Saturday, January 26, 2013
An extension of the EU’s sugar regime has been backed by Europe’s agriculture committee.
Members voted to extend until the 2019/2020 marketing year. This proposal has been welcomed by the National Farmers’ Union.
Fenland farmer William Martin, of Littleport, near Ely, who represents all 3,500 beet growers, said: “NFU Sugar has worked hard on behalf of farmers to make sure the position of our industry is heard.
“We are therefore delighted that they have responded positively to our requests and recognised that the European beet sector would face damaging upheaval if the Commission’s proposals to end the regime in 2015 came to fruition.”
Mr Martin, who chairs the NFU’s sugar board, has argued that the home-grown industry needed time to adjust to Europe’s sugar proposals. The 41-strong agriculture committee also backed the right of growers to be represented by a single body through an inter-professional agreement.
“This safeguard is vital to give growers the necessary balance in the market as there is an only one purchaser and processor of sugar beet in this country,” he added.
Meurig Raymond, deputy NFU president had told west Norfolk growers that the regime might run to 2018 or even 2020.
n Beet growers in East Norfolk have urged British Sugar to reconsider the existing pricing structure as an urgent priority. The motion from the branch, which was accepted by the NFUs ruling council, said: “In the light of another difficult beet growing season, on-going poor factory performance and increasing ABF profitability from sugar we would urge the sugar board to review the beet pricing structure with British Sugar as an urgent priority.
“The second year in three of extreme growing conditions is not giving growers a fair return for the risk they are taking with the crop.”
Broadland farmer Richard Hirst, who is also Norfolk’s county delegate, said that Mr Martin will be taking up the issue with British Sugar.
Mr Hirst said that many growers had also voiced concerns about the frost insurance policy, which many viewed as ineffective.
Members have also been invited to attend the next branch meeting at the Sutton Staithe Hotel, near Stalham, on Tuesday, February 5 at 7.30pm when Ruth Digby, secretary to the sugar board, will be speaking.

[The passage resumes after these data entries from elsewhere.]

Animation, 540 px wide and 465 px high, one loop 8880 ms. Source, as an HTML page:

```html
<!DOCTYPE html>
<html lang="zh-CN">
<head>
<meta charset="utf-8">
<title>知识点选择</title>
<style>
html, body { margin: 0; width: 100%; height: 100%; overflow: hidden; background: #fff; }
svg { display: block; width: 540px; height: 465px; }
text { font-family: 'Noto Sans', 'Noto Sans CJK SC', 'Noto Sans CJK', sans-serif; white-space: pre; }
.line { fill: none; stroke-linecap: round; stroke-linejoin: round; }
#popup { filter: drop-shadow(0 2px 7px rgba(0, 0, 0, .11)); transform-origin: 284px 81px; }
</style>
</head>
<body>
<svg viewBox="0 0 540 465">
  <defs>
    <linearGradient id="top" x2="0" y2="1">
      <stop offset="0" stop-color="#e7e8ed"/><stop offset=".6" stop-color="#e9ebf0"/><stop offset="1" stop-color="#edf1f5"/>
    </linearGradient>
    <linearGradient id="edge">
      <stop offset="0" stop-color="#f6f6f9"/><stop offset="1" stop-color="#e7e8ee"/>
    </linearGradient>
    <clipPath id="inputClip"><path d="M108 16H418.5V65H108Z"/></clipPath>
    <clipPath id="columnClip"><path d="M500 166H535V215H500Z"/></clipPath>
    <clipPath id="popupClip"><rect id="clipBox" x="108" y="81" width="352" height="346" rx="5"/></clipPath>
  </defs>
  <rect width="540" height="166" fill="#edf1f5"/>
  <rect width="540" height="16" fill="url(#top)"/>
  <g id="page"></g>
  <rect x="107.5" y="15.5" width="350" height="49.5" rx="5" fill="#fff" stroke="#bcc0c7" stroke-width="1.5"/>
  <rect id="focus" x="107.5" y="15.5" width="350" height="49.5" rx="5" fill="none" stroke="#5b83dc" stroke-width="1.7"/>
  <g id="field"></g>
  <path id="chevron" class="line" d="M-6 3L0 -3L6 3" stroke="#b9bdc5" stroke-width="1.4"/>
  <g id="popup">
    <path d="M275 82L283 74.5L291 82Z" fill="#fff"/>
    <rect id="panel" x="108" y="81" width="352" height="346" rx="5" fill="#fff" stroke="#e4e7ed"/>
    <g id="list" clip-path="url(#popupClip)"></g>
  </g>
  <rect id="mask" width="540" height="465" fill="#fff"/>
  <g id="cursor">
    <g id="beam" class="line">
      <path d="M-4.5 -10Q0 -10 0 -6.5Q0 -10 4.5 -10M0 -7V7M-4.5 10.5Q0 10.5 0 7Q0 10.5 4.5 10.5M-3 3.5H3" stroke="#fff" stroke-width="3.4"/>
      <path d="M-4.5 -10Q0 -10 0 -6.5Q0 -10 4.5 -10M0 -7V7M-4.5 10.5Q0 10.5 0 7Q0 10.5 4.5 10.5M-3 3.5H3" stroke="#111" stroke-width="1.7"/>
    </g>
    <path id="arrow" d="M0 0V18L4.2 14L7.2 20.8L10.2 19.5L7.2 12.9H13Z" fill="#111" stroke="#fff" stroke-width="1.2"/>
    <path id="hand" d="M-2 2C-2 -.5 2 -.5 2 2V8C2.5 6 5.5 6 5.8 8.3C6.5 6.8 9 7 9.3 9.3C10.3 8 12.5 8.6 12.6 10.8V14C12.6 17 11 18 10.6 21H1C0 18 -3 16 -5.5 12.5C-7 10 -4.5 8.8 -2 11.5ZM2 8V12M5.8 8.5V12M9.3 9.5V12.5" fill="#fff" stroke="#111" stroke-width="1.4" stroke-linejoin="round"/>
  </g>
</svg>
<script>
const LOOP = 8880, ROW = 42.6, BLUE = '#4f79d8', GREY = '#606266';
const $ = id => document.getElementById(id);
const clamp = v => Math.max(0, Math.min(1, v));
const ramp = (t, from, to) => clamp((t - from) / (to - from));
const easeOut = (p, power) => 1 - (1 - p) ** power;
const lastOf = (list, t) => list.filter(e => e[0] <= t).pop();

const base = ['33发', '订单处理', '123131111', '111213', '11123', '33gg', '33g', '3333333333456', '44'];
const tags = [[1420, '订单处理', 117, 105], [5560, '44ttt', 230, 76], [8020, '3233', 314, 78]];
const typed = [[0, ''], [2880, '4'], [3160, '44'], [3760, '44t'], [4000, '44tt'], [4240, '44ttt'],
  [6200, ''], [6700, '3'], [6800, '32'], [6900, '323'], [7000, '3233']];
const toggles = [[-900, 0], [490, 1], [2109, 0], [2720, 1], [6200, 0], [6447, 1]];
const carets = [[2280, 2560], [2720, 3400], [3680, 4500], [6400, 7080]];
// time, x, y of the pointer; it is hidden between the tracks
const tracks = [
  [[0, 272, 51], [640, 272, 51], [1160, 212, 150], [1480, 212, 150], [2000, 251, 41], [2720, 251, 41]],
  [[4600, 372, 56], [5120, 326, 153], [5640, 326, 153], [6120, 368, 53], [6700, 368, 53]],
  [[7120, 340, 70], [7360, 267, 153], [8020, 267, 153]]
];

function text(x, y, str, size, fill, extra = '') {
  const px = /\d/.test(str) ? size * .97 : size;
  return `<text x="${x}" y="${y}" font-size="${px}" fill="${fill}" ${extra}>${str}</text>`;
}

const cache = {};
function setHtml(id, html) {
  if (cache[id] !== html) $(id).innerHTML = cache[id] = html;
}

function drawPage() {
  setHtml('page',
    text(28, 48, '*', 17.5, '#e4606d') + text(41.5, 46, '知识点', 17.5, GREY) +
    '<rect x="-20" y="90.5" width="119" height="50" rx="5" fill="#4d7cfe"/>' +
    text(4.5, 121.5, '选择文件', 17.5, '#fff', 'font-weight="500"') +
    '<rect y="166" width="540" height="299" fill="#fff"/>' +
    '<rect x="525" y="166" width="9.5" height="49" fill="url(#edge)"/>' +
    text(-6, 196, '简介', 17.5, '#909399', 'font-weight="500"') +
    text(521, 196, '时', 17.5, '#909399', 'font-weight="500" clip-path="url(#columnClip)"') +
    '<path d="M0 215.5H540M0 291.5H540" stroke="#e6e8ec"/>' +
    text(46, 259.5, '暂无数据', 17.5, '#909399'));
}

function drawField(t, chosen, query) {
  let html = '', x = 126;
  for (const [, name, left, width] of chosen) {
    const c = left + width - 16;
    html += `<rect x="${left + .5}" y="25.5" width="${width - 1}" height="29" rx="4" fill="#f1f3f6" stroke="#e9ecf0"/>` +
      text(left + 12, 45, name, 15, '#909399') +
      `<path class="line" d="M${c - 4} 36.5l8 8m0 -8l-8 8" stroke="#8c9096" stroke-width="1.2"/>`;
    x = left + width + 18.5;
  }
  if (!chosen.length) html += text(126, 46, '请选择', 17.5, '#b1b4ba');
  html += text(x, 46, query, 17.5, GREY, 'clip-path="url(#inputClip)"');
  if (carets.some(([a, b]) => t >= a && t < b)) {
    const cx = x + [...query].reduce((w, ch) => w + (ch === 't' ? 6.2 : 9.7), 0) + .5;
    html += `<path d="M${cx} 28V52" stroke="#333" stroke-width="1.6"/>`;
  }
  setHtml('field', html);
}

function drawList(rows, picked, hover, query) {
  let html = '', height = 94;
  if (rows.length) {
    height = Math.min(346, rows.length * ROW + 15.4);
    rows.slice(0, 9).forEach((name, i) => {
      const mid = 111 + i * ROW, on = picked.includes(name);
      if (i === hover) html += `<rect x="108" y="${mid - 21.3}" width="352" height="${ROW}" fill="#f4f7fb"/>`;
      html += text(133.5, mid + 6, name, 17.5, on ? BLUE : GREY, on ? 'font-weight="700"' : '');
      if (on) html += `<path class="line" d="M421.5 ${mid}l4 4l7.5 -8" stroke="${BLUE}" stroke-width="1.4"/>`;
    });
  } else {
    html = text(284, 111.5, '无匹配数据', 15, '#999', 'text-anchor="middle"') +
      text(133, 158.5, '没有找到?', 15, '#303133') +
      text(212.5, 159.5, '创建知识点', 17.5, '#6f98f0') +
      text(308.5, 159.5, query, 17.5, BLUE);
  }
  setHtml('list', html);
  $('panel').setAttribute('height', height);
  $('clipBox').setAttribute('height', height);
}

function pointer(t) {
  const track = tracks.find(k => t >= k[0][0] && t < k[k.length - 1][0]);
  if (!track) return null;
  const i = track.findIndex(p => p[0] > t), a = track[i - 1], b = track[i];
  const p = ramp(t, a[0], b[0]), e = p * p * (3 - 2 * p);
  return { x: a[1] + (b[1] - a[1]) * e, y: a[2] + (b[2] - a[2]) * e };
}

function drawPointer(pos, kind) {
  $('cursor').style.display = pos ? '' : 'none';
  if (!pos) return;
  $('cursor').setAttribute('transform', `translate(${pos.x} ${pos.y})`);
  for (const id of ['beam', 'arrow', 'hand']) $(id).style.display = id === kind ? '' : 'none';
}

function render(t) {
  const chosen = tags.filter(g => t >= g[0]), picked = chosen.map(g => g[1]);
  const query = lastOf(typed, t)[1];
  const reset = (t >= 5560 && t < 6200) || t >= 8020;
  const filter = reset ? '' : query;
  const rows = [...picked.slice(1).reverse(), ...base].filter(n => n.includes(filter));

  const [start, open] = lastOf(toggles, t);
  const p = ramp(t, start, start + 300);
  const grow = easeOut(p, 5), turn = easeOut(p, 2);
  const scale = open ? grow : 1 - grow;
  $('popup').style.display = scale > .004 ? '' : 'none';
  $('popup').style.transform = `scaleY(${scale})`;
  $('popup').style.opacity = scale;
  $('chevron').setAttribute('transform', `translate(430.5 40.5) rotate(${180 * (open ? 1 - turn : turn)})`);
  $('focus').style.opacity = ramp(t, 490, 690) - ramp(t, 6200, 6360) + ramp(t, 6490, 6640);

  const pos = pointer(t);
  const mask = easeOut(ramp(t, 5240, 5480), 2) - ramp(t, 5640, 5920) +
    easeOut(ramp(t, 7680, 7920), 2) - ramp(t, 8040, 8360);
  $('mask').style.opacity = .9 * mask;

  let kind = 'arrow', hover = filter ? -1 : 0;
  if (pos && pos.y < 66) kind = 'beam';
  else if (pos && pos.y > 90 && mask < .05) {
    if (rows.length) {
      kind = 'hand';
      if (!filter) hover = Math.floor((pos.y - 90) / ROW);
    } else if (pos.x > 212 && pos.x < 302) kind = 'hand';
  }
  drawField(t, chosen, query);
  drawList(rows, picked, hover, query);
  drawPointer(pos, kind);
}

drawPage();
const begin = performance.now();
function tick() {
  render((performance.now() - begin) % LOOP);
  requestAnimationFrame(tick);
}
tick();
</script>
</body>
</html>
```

There is also a supper at 6pm but members should contact the group office to book a place.
n British Sugar’s Wissington factory has the lowest amount of beet left in the ground of the four factories.
While Bury St Edmunds has a greater area, priority is being given to processing beet at great risk from frost deteroriation.
Two hundred jobs are set to be created after one of west Norfolk’s largest businesses was granted permission to expand its King’s Lynn facilities.